The agreement includes sharing information and experiences on digital transformation and agreeing a set of common goals, such as to build digital public services so good that people prefer to use them and to provide support for those who have limited digital capabilities.
The MOU takes effect immediately and will last for an initial five years, but the two countries already have a long-standing relationship on collaboration.
Commenting on the agreement, Maxwell said the MOU meant the two governments would work more closely together.
“The GDS was founded in 2011, so we’ve had a little more time to progress along on the path to digital reform,” said Maxwell. “However, I’m genuinely impressed and excited to see the work that’s been done by the Digital Transformation Office in such a short period of time, and can’t wait to see what comes next.”
DTO CEO Paul Shetler said the MOU will give staff the chance to benefit from shared knowledge, and will also include secondments of staff between the two countries.
Read more about digital government collaboration
- The UK and Estonian governments are launching a TechLink programme to share best practice and innovations.
- The US and UK have announced plans to work together on digital government initiatives.
“Working more closely together can only help us in our efforts to improve the lives of the citizens in our respective countries,” he said.
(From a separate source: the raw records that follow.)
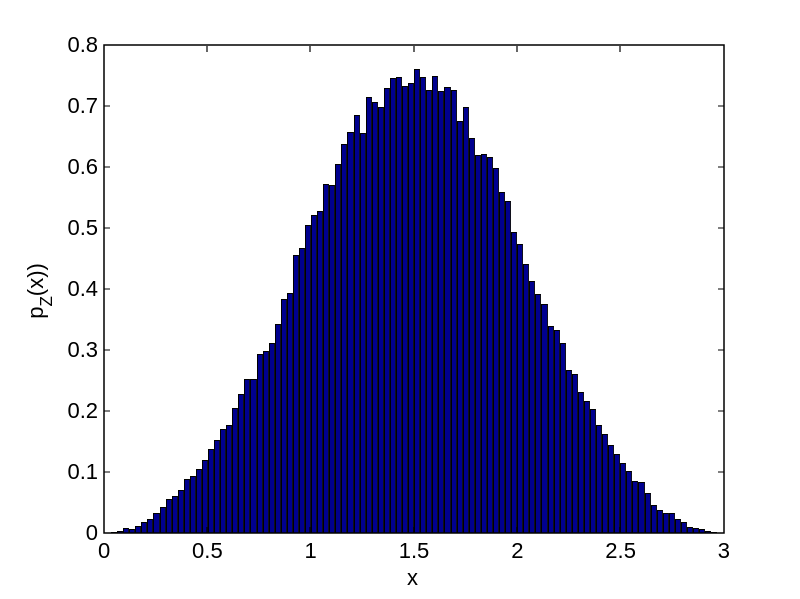
<!DOCTYPE html>
<html lang="en">
<head>
<meta charset="utf-8">
<title>Histogram of p_Z(x)</title>
<style>
:root { --paper: #fff; --ink: #000; --bar: #00008f; --seam: #10101c; --unit: 610px; }
* { box-sizing: border-box; }
html, body { margin: 0; }
.chart {
  position: relative; width: 800px; height: 599px; overflow: hidden;
  background: var(--paper); color: var(--ink);
  font: 22px/1 "Liberation Sans", Arial, sans-serif;
}
.bars {
  position: absolute; left: 111px; top: 45px; width: 607px; height: 488px;
  display: flex; align-items: flex-end;
}
.bars i {
  flex: 1 1 0; min-width: 0; height: calc(var(--v) * var(--unit));
  background: var(--bar); border: 1px solid var(--ink);
  border-right-color: var(--seam); border-bottom: 0;
}
.axes { position: absolute; left: 0; top: 0; }
.x-scale, .y-scale { position: absolute; display: flex; justify-content: space-between; }
.x-scale { left: 104px; top: 540px; width: 620px; }
.x-scale span { width: 0; display: flex; justify-content: center; }
.y-scale { left: 48px; top: 45px; width: 50px; height: 488px; flex-direction: column; }
.y-scale span { height: 0; display: flex; align-items: center; justify-content: flex-end; }
.x-title { position: absolute; left: 104px; top: 567px; width: 617px; text-align: center; }
.y-title {
  position: absolute; left: 36px; top: 291px; white-space: nowrap;
  transform: translate(-50%, -50%) rotate(-90deg);
}
.y-title sub { font-size: 17px; line-height: 0; vertical-align: -9px; }
</style>
</head>
<body>
<main class="chart">
  <div class="bars" role="img" aria-label="Bell-shaped histogram from 0 to 3 with its peak near 1.5">
    <i style="--v:.002"></i><i style="--v:.004"></i><i style="--v:.009"></i><i style="--v:.007"></i><i style="--v:.012"></i>
    <i style="--v:.018"></i><i style="--v:.023"></i><i style="--v:.033"></i><i style="--v:.042"></i><i style="--v:.055"></i>
    <i style="--v:.060"></i><i style="--v:.070"></i><i style="--v:.089"></i><i style="--v:.094"></i><i style="--v:.105"></i>
    <i style="--v:.119"></i><i style="--v:.138"></i><i style="--v:.152"></i><i style="--v:.170"></i><i style="--v:.177"></i>
    <i style="--v:.205"></i><i style="--v:.228"></i><i style="--v:.252"></i><i style="--v:.252"></i><i style="--v:.294"></i>
    <i style="--v:.298"></i><i style="--v:.312"></i><i style="--v:.343"></i><i style="--v:.383"></i><i style="--v:.393"></i>
    <i style="--v:.455"></i><i style="--v:.467"></i><i style="--v:.505"></i><i style="--v:.521"></i><i style="--v:.528"></i>
    <i style="--v:.572"></i><i style="--v:.570"></i><i style="--v:.605"></i><i style="--v:.638"></i><i style="--v:.658"></i>
    <i style="--v:.685"></i><i style="--v:.656"></i><i style="--v:.715"></i><i style="--v:.706"></i><i style="--v:.698"></i>
    <i style="--v:.730"></i><i style="--v:.746"></i><i style="--v:.748"></i><i style="--v:.733"></i><i style="--v:.738"></i>
    <i style="--v:.760"></i><i style="--v:.748"></i><i style="--v:.727"></i><i style="--v:.750"></i><i style="--v:.724"></i>
    <i style="--v:.731"></i><i style="--v:.726"></i><i style="--v:.675"></i><i style="--v:.699"></i><i style="--v:.647"></i>
    <i style="--v:.619"></i><i style="--v:.622"></i><i style="--v:.616"></i><i style="--v:.598"></i><i style="--v:.559"></i>
    <i style="--v:.544"></i><i style="--v:.493"></i><i style="--v:.474"></i><i style="--v:.441"></i><i style="--v:.413"></i>
    <i style="--v:.392"></i><i style="--v:.375"></i><i style="--v:.340"></i><i style="--v:.333"></i><i style="--v:.312"></i>
    <i style="--v:.268"></i><i style="--v:.261"></i><i style="--v:.231"></i><i style="--v:.216"></i><i style="--v:.203"></i>
    <i style="--v:.177"></i><i style="--v:.163"></i><i style="--v:.144"></i><i style="--v:.130"></i><i style="--v:.115"></i>
    <i style="--v:.102"></i><i style="--v:.086"></i><i style="--v:.084"></i><i style="--v:.066"></i><i style="--v:.046"></i>
    <i style="--v:.038"></i><i style="--v:.033"></i><i style="--v:.033"></i><i style="--v:.023"></i><i style="--v:.018"></i>
    <i style="--v:.010"></i><i style="--v:.009"></i><i style="--v:.007"></i><i style="--v:.004"></i><i style="--v:.002"></i>
  </div>

  <svg class="axes" width="800" height="599" viewBox="0 0 800 599" fill="none" stroke="#000" stroke-width="1.5" aria-hidden="true">
    <defs>
      <path id="x-ticks" d="M207 0v6M310 0v6M414 0v6M517 0v6M620 0v6"/>
      <path id="y-ticks" d="M0 106h6M0 167h6M0 228h6M0 289h6M0 350h6M0 411h6M0 472h6"/>
    </defs>
    <rect x="104" y="45" width="620" height="488"/>
    <g stroke-width="1.2">
      <use href="#x-ticks" y="46"/>
      <use href="#x-ticks" y="527"/>
      <use href="#y-ticks" x="104"/>
      <use href="#y-ticks" x="718"/>
    </g>
  </svg>

  <div class="y-scale"><span>0.8</span><span>0.7</span><span>0.6</span><span>0.5</span><span>0.4</span><span>0.3</span><span>0.2</span><span>0.1</span><span>0</span></div>
  <div class="x-scale"><span>0</span><span>0.5</span><span>1</span><span>1.5</span><span>2</span><span>2.5</span><span>3</span></div>
  <div class="x-title">x</div>
  <div class="y-title">p<sub>Z</sub>(x))</div>
</main>
</body>
</html>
In September 2015, the UK government also announced plans to collaborate on the development of digital services with the US Digital Service during a visit by Cabinet Office minister Matt Hancock.